* **Prompt**:
Pull out of the data below the stretch of lines bounded by the one containing "499C480 518 540" and the one containing "148C552 151 574", both bounds included, unchanged.

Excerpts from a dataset
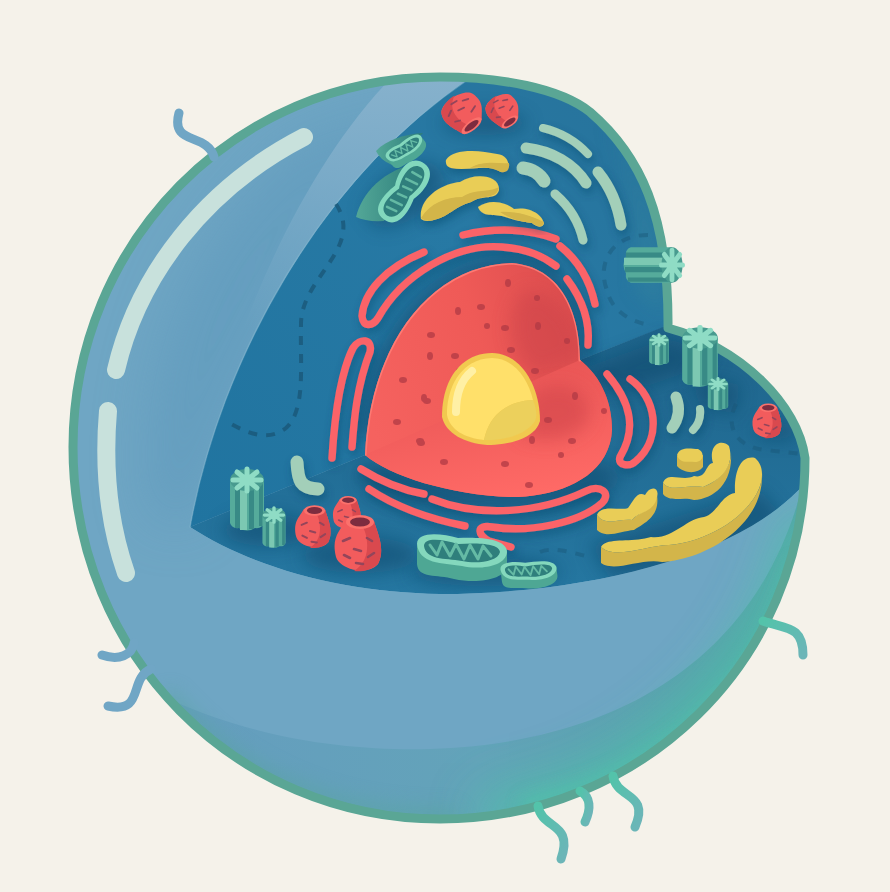
<!DOCTYPE html>
<html lang="en">
<head>
<meta charset="utf-8">
<title>Animal cell cutaway</title>
<style>
:root{--paper:#f5f2ea;--membrane:#5aa695;--blue:#6fa6c4;--deep:#1a5676;--pink:#fb6468;--yellow:#e9cd57;--gold:#d3b54a;--sun:#ffe06a;--sage:#a3cfb9;--shine:#c8e1dc}
html,body{margin:0;background:var(--paper);overflow:hidden}
svg{display:block;width:890px;height:892px}
.line{fill:none;stroke-linecap:round;stroke-linejoin:round}
.er{stroke:var(--pink);stroke-width:7.4}
.shine{stroke:var(--shine);stroke-width:18}
.dash{stroke:var(--deep);stroke-width:4;stroke-dasharray:9 9;stroke-linecap:butt;opacity:.75}
.faint{opacity:.55}
.golgi{fill:var(--yellow)}
.golgi-side{fill:var(--gold)}
.sage{stroke:var(--sage)}
.shadow{fill:#0f4567;opacity:.5;filter:url(#soft)}
</style>
</head>
<body>
<svg viewBox="0 0 890 892" role="img" aria-label="Cutaway illustration of an animal cell with nucleus and organelles">
<defs>
<filter id="soft" x="-60%" y="-100%" width="220%" height="300%"><feGaussianBlur stdDeviation="9"/></filter>
<filter id="wide" x="-50%" y="-50%" width="200%" height="200%"><feGaussianBlur stdDeviation="26"/></filter>
<filter id="lift" x="-10%" y="-10%" width="120%" height="120%"><feDropShadow dx="2" dy="5" stdDeviation="4" flood-color="#0f4567" flood-opacity=".45"/></filter>
<linearGradient id="wall-fill" x1="0" y1="1" x2="1" y2="0"><stop offset="0" stop-color="#2074a0"/><stop offset=".6" stop-color="#2779a4"/><stop offset="1" stop-color="#27729a"/></linearGradient>
<linearGradient id="floor-fill" x1="0" y1="0" x2="0" y2="1"><stop offset="0" stop-color="#1f648b"/><stop offset="1" stop-color="#2577a1"/></linearGradient>
<linearGradient id="under-fill" x1="160" y1="0" x2="800" y2="0" gradientUnits="userSpaceOnUse"><stop offset="0" stop-color="#659dbf"/><stop offset=".5" stop-color="#63a3b9"/><stop offset="1" stop-color="#559fa8"/></linearGradient>
<linearGradient id="rim-light" x1="0" y1="78" x2="0" y2="330" gradientUnits="userSpaceOnUse"><stop offset="0" stop-color="#86b1cc"/><stop offset=".4" stop-color="#82afcb" stop-opacity=".7"/><stop offset="1" stop-color="#7cacc9" stop-opacity="0"/></linearGradient>
<linearGradient id="nucleus-back" x1="0" y1=".6" x2="1" y2=".3"><stop offset="0" stop-color="#f5625f"/><stop offset=".5" stop-color="#ef5a57"/><stop offset="1" stop-color="#d84a4c"/></linearGradient>
<linearGradient id="nucleus-floor" x1="0" y1="0" x2=".3" y2="1"><stop offset="0" stop-color="#e45152"/><stop offset="1" stop-color="#ff6a66"/></linearGradient>
<linearGradient id="hair-mint" x1="0" y1="0" x2="1" y2="1"><stop offset="0" stop-color="#53c3aa"/><stop offset="1" stop-color="#6cb5b8"/></linearGradient>
<linearGradient id="mito-side"><stop offset="0" stop-color="#53a797"/><stop offset="1" stop-color="#2b7c7a"/></linearGradient>
<path id="cell-outline" d="M440 77C235 77 73 243 73 447C73 655 236 819 440 819C640 819 805 662 805 458C798 405 742 348 668 328C669 215 640 155 590 112C560 88 500 77 440 77Z"/>
<clipPath id="cell-clip"><use href="#cell-outline"/></clipPath>
<clipPath id="cut-clip"><path d="M470 78C320 180 220 360 190 527C260 572 350 592 440 594C590 594 745 555 807 481V340L672 324L690 60H480Z"/></clipPath>
<path id="nucleus-outline" d="M365 455C370 345 430 265 512 263C560 267 580 310 580 360C603 378 612 405 612 430C610 475 562 497 510 497C450 495 390 476 365 455Z"/>
<clipPath id="nucleus-clip"><use href="#nucleus-outline"/></clipPath>
<path id="star" class="line" stroke="#8fdcc5" stroke-width="5" d="M0-11V11M-14 0H14M-10-8L10 8M10-8L-10 8"/>
<g id="centriole">
<path fill="#55ab9b" d="M-17 0V43Q-15 49-8 48Q0 53 8 48Q15 49 17 43V0Z"/>
<path fill="#388a86" d="M-12 3h5v45h-5zM2 3h5v46h-5zM12 3h4v43h-4z"/>
<path fill="#7cc8b2" d="M-7 5h7v45h-7z"/>
<ellipse rx="17" ry="11" fill="#489b8f"/>
<use href="#star"/>
</g>
<g id="vesicle">
<path fill="#f25c5d" d="M-12-25C-18-14-27-8-22 12C-18 25 10 31 20 19C28 4 19-13 16-24Z"/>
<path fill="#d9494e" d="M16-24C19-13 28 4 20 19C12 26 3 27-4 26C14 15 10-8 5-18Z"/>
<ellipse cx="2" cy="-23" rx="14" ry="7" fill="#fb716c"/><ellipse cx="2" cy="-23" rx="10" ry="4.5" fill="#7d2c3f"/>
<path class="line" stroke="#94455a" stroke-width="2.6" d="M-15-4l7-3M-4 4l7 2M-14 10l6 3M9-7l5 3M10 12l6-4M-2 18l7 1"/>
</g>
<g id="mitochondrion">
<path fill="#4ea794" d="M-45-10V9C-44 24-25 19-8 24C15 29 44 25 45 10V-6Z"/>
<path fill="#84d8bd" d="M-45-11C-45-24-21-22-4-17C16-18 45-17 45-3C44 12 17 15 0 11C-20 8-43 9-45-11Z"/>
<path fill="#2f7f7c" d="M-38-9C-38-18-20-16-4-11C14-12 37-12 38-3C36 7 14 9 0 6C-18 3-36 5-38-9Z"/>
<path class="line" stroke="#65bba5" stroke-width="3" d="M-32-10l7 10l5-13l8 14l6-12l8 15l6-14l8 14l5-13l8 10"/>
</g>
<g id="specks"><ellipse rx="4" ry="3"/><ellipse cx="27" cy="-24" rx="3" ry="4"/><ellipse cx="24" cy="21" rx="4" ry="3"/><ellipse cx="56" cy="-9" rx="3" ry="3"/></g>
</defs>

<rect width="890" height="892" fill="var(--paper)"/>

<g id="cell-body" clip-path="url(#cell-clip)">
<use href="#cell-outline" fill="var(--blue)"/>
<path fill="#5d98bb" opacity=".55" filter="url(#wide)" d="M300 140C190 230 130 360 150 520L195 525C230 390 320 210 440 95Z"/>
<path fill="url(#rim-light)" d="M395 74H476C320 180 220 360 190 527C215 370 290 180 395 74Z"/>
<path fill="url(#under-fill)" d="M150 690C250 740 350 751 430 749C640 742 770 640 806 470L830 840H150Z"/>
<path class="line" stroke="#4fc3a9" stroke-width="44" opacity=".9" filter="url(#wide)" d="M500 816C650 795 780 675 808 530"/>
<path class="line" stroke="#4fc3a9" stroke-width="16" opacity=".75" filter="url(#soft)" d="M530 806C660 780 765 690 798 570"/>
<path class="line" stroke="#58a6a0" stroke-width="20" opacity=".5" filter="url(#soft)" d="M170 700C240 780 340 819 450 817"/>
</g>

<g clip-path="url(#cell-clip)">
<g id="cutaway" clip-path="url(#cut-clip)">
<path fill="url(#wall-fill)" d="M470 78C320 180 220 360 190 527L365 455L580 360L672 324L680 200L600 70Z"/>
<path fill="url(#floor-fill)" d="M190 527L365 455L580 360L668 325C740 340 815 395 807 481C745 555 590 594 440 594C350 592 260 572 190 527Z"/>
<path fill="#36869f" opacity=".45" filter="url(#soft)" d="M600 120C650 180 665 240 665 315L635 290C640 220 630 160 600 120Z"/>
<g id="organelle-shadows">
<path class="shadow" opacity=".35" d="M585 368L668 338L720 360L650 385L590 390Z"/>
<ellipse class="shadow" cx="490" cy="478" rx="130" ry="30"/>
<path class="shadow" d="M355 440C365 340 430 250 515 255C570 260 595 320 590 370Z"/>
<path class="shadow" d="M590 545L760 490L785 520L700 570L610 578Z"/>
<ellipse class="shadow" cx="405" cy="195" rx="44" ry="24" transform="rotate(-35 405 195)"/>
<ellipse class="shadow" cx="485" cy="572" rx="75" ry="14"/>
<ellipse class="shadow" cx="360" cy="555" rx="58" ry="18"/>
<ellipse class="shadow" cx="485" cy="123" rx="42" ry="12"/>
<ellipse class="shadow" cx="776" cy="431" rx="22" ry="9"/>
<ellipse class="shadow" cx="268" cy="530" rx="45" ry="16"/>
<path class="shadow" d="M690 375L740 385L735 415L700 405Z"/>
</g>
</g>
</g>
<path class="line" stroke="#86b7d0" stroke-width="1.5" opacity=".5" d="M466 81C320 180 220 360 190 527"/>
<use href="#cell-outline" class="line" stroke="var(--membrane)" stroke-width="9"/>

<g id="highlights" class="line shine"><path d="M304 137C205 188 138 275 116 370"/><path d="M108 411C103 470 109 524 126 573"/></g>

<g id="filaments" class="line dash"><path d="M336 204C365 248 300 278 301 325C300 365 306 410 286 428C267 443 245 432 226 421"/><g class="faint"><path d="M648 235C610 235 597 265 607 290C611 310 630 322 650 325"/><path d="M736 404C725 425 735 447 765 450L802 454"/><path d="M540 552C555 546 572 553 590 557"/></g></g>

<g id="cilia" class="line" stroke-width="9">
<g stroke="#70a6c5"><path d="M179 113C170 146 207 132 214 157"/><path d="M102 655C119 661 132 655 134 643"/><path d="M108 706C145 714 128 679 151 669"/></g>
<g stroke="url(#hair-mint)"><path d="M763 621C785 629 803 625 803 655"/><path d="M538 806C542 830 574 822 561 859"/><path d="M580 791C591 797 591 809 585 822"/><path d="M613 776C617 800 650 792 635 827"/></g>
</g>

<g id="nucleus">
<use href="#nucleus-outline" fill="url(#nucleus-back)"/>
<g clip-path="url(#nucleus-clip)">
<path fill="#c9434a" opacity=".5" filter="url(#soft)" d="M525 290C560 290 585 330 580 358L535 376C505 350 505 310 525 290Z"/>
<path fill="url(#nucleus-floor)" d="M360 457L580 360H630V510H360Z"/>
<path fill="#c93f46" opacity=".5" filter="url(#soft)" d="M530 395C570 370 600 400 585 425C565 445 535 440 520 435Z"/>
<path class="line" stroke="#ff7a73" stroke-width="3" d="M365 455C370 345 430 265 512 263C560 267 580 310 580 360"/>
<g fill="#b03a45" opacity=".75"><use href="#specks" x="403" y="380"/><use href="#specks" x="431" y="335"/><use href="#specks" x="481" y="307"/><use href="#specks" x="511" y="350"/><use href="#specks" x="397" y="422"/><use href="#specks" x="420" y="441"/><use href="#specks" x="505" y="464"/><use href="#specks" x="548" y="420"/></g>
</g>
<path fill="#f1c94f" d="M442 417C442 376 464 353 492 353C520 353 540 385 540 421C535 439 508 445 487 445C465 443 446 434 442 417Z"/>
<path fill="var(--sun)" d="M447 415C447 380 467 358 492 358C513 358 528 378 533 400C510 401 490 412 484 440C465 438 450 430 447 415Z"/>
<path fill="#ecd05c" d="M533 400C537 410 537 417 535 421C527 434 505 441 484 440C490 412 510 401 533 400Z"/>
<path class="line" stroke="#fff0a5" stroke-width="8" d="M456 412C456 393 462 379 472 371"/>
</g>

<g id="endoplasmic-reticulum" class="line er" filter="url(#lift)">
<path d="M424 252C385 268 364 292 362 316C363 328 373 326 378 318C402 275 455 243 502 247C529 249 544 257 556 266"/>
<path d="M463 235C497 227 530 229 556 239"/>
<path d="M560 246C579 261 590 281 595 304"/>
<path d="M567 279C583 300 590 322 588 345"/>
<path d="M332 458C335 410 342 370 353 348C360 337 373 339 370 352C357 385 354 420 352 447"/>
<path d="M361 469C382 482 402 490 424 494"/>
<path d="M369 489C396 507 430 519 465 526"/>
<path d="M432 499C480 518 540 513 586 491C600 484 612 493 602 503C579 523 530 533 492 527C475 524 478 536 489 541L511 547"/>
<path d="M607 374C631 402 637 429 620 457C617 466 630 467 636 461C663 437 656 397 630 379"/>
</g>

<g id="smooth-reticulum" class="line sage" stroke-width="11" filter="url(#lift)">
<path stroke-width="8" d="M543 128C560 132 575 140 588 154"/>
<path d="M526 148C552 151 574 164 586 183"/>
<path stroke-width="13" d="M523 168C532 169 540 174 544 181"/>
<path stroke-width="9" d="M555 194C570 207 579 222 583 240"/>
<path d="M598 172C611 188 618 206 621 225"/>
<path d="M297 462C298 481 300 488 318 489" stroke-width="13"/>
<path d="M676 397C681 410 678 420 672 428"/>
<path stroke-width="8" d="M700 409C701 418 698 425 693 430"/>
</g>

<g id="golgi-wall" filter="url(#lift)">
<path class="golgi" d="M446 160C453 148 480 150 497 154C511 155 512 173 501 172C487 163 468 172 451 168Q445 166 446 160Z"/>
<path class="golgi-side" d="M470 168C484 160 498 164 509 163C510 170 506 173 501 172C490 166 480 167 470 168Z"/>
<path class="golgi" d="M421 219C418 197 444 183 460 182C475 172 500 175 499 190C496 201 483 194 471 202C456 206 447 217 437 219Q426 223 421 219Z"/>
<path class="golgi-side" d="M421 218C430 203 446 197 462 197C476 188 488 193 499 187C497 200 483 194 471 202C456 206 447 217 437 219Q426 223 421 218Z"/>
<path class="golgi" d="M478 207C491 198 506 203 514 209C530 206 543 215 544 224Q541 230 532 223C518 221 511 219 502 216C491 214 482 217 478 207Z"/>
<path class="golgi-side" d="M500 212C515 211 530 215 544 222Q542 230 532 223C518 221 511 219 500 212Z"/>
</g>

<g id="golgi-floor">
<path class="golgi-side" d="M597 515V530C605 539 622 531 634 530C647 522 660 515 657 495C654 511 639 511 632 520C620 518 605 527 597 515Z"/>
<path class="golgi" d="M597 515C601 504 620 511 628 508C634 500 637 491 645 495C650 485 660 487 657 497C654 513 639 511 632 520C620 518 605 527 597 515Z"/>
<path class="golgi-side" d="M663 483V494C670 503 683 496 694 500C714 499 733 483 731 453C731 468 719 481 703 487C688 484 671 493 663 483Z"/>
<path class="golgi" d="M663 483C667 471 683 482 694 476C707 479 705 464 713 463C708 445 721 438 729 446C735 466 721 480 703 487C688 484 671 493 663 483Z"/>
<path class="golgi-side" d="M677 456V466C684 474 698 474 703 467V455Z"/>
<path class="golgi" d="M677 455C680 446 691 449 698 449C705 452 704 462 695 462C687 461 680 464 677 455Z"/>
<path class="golgi-side" d="M601 547V563C615 573 640 558 662 562C708 559 765 524 762 472C762 482 760 488 757 493C743 520 705 542 669 545C648 545 615 560 601 547Z"/>
<path class="golgi" d="M601 547C606 537 632 543 651 537C672 540 687 518 704 517C717 514 721 495 735 493C734 469 742 455 755 458C766 467 762 484 757 493C743 520 705 542 669 545C648 545 615 560 601 547Z"/>
</g>

<g id="mitochondria">
<path fill="url(#mito-side)" d="M376 151C386 140 405 134 423 133L392 165Q380 160 376 151Z"/>
<use href="#mitochondrion" transform="translate(406 150) rotate(-38) scale(.45 .5)"/>
<path fill="url(#mito-side)" d="M356 217C362 193 382 170 421 162L384 221Q366 222 356 217Z"/>
<g transform="translate(404 192) rotate(-54)"><path fill="#82d8bd" d="M-34 0C-34-17-15-15 0-11C15-18 35-17 35 0C35 15 15 17 0 12C-15 16-34 16-34 0Z"/><path fill="#2f7f7c" d="M-29 0C-28-12-12-10 0-6C12-12 30-12 30 0C29 10 12 11 0 7C-12 11-28 11-29 0Z"/><path class="line" stroke="#64baa4" stroke-width="2.5" d="M-22-5l2 10M-14-6l2 12M-5-4l2 9M4-4l2 9M12-6l2 12M21-5l1 10"/></g>
<use href="#mitochondrion" transform="translate(462 555)"/>
<use href="#mitochondrion" transform="translate(529 573) rotate(-7) scale(.62)"/>
</g>

<g id="lysosomes">
<use href="#vesicle" transform="translate(347 514) scale(.6)"/>
<use href="#vesicle" transform="translate(313 528) scale(.76)"/>
<use href="#vesicle" transform="translate(358 545)"/>
<use href="#vesicle" transform="translate(463 112) rotate(142) scale(.86 .7)"/>
<use href="#vesicle" transform="translate(503 110) rotate(145) scale(.68 .6)"/>
<use href="#vesicle" transform="translate(767 422) scale(.62)"/>
</g>

<g id="centrioles">
<use href="#centriole" transform="translate(247 480)"/>
<use href="#centriole" transform="translate(274 515) scale(.68 .65)"/>
<use href="#centriole" transform="translate(700 338) scale(1.05 .97)"/>
<use href="#centriole" transform="translate(659 340) scale(.58 .5)"/>
<use href="#centriole" transform="translate(718 384) scale(.6 .52)"/>
<use href="#centriole" transform="translate(672 265) rotate(90) scale(1.04 .96)"/>
</g>
</svg>
</body>
</html>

* **Response**:
<path d="M432 499C480 518 540 513 586 491C600 484 612 493 602 503C579 523 530 533 492 527C475 524 478 536 489 541L511 547"/>
<path d="M607 374C631 402 637 429 620 457C617 466 630 467 636 461C663 437 656 397 630 379"/>
</g>

<g id="smooth-reticulum" class="line sage" stroke-width="11" filter="url(#lift)">
<path stroke-width="8" d="M543 128C560 132 575 140 588 154"/>
<path d="M526 148C552 151 574 164 586 183"/>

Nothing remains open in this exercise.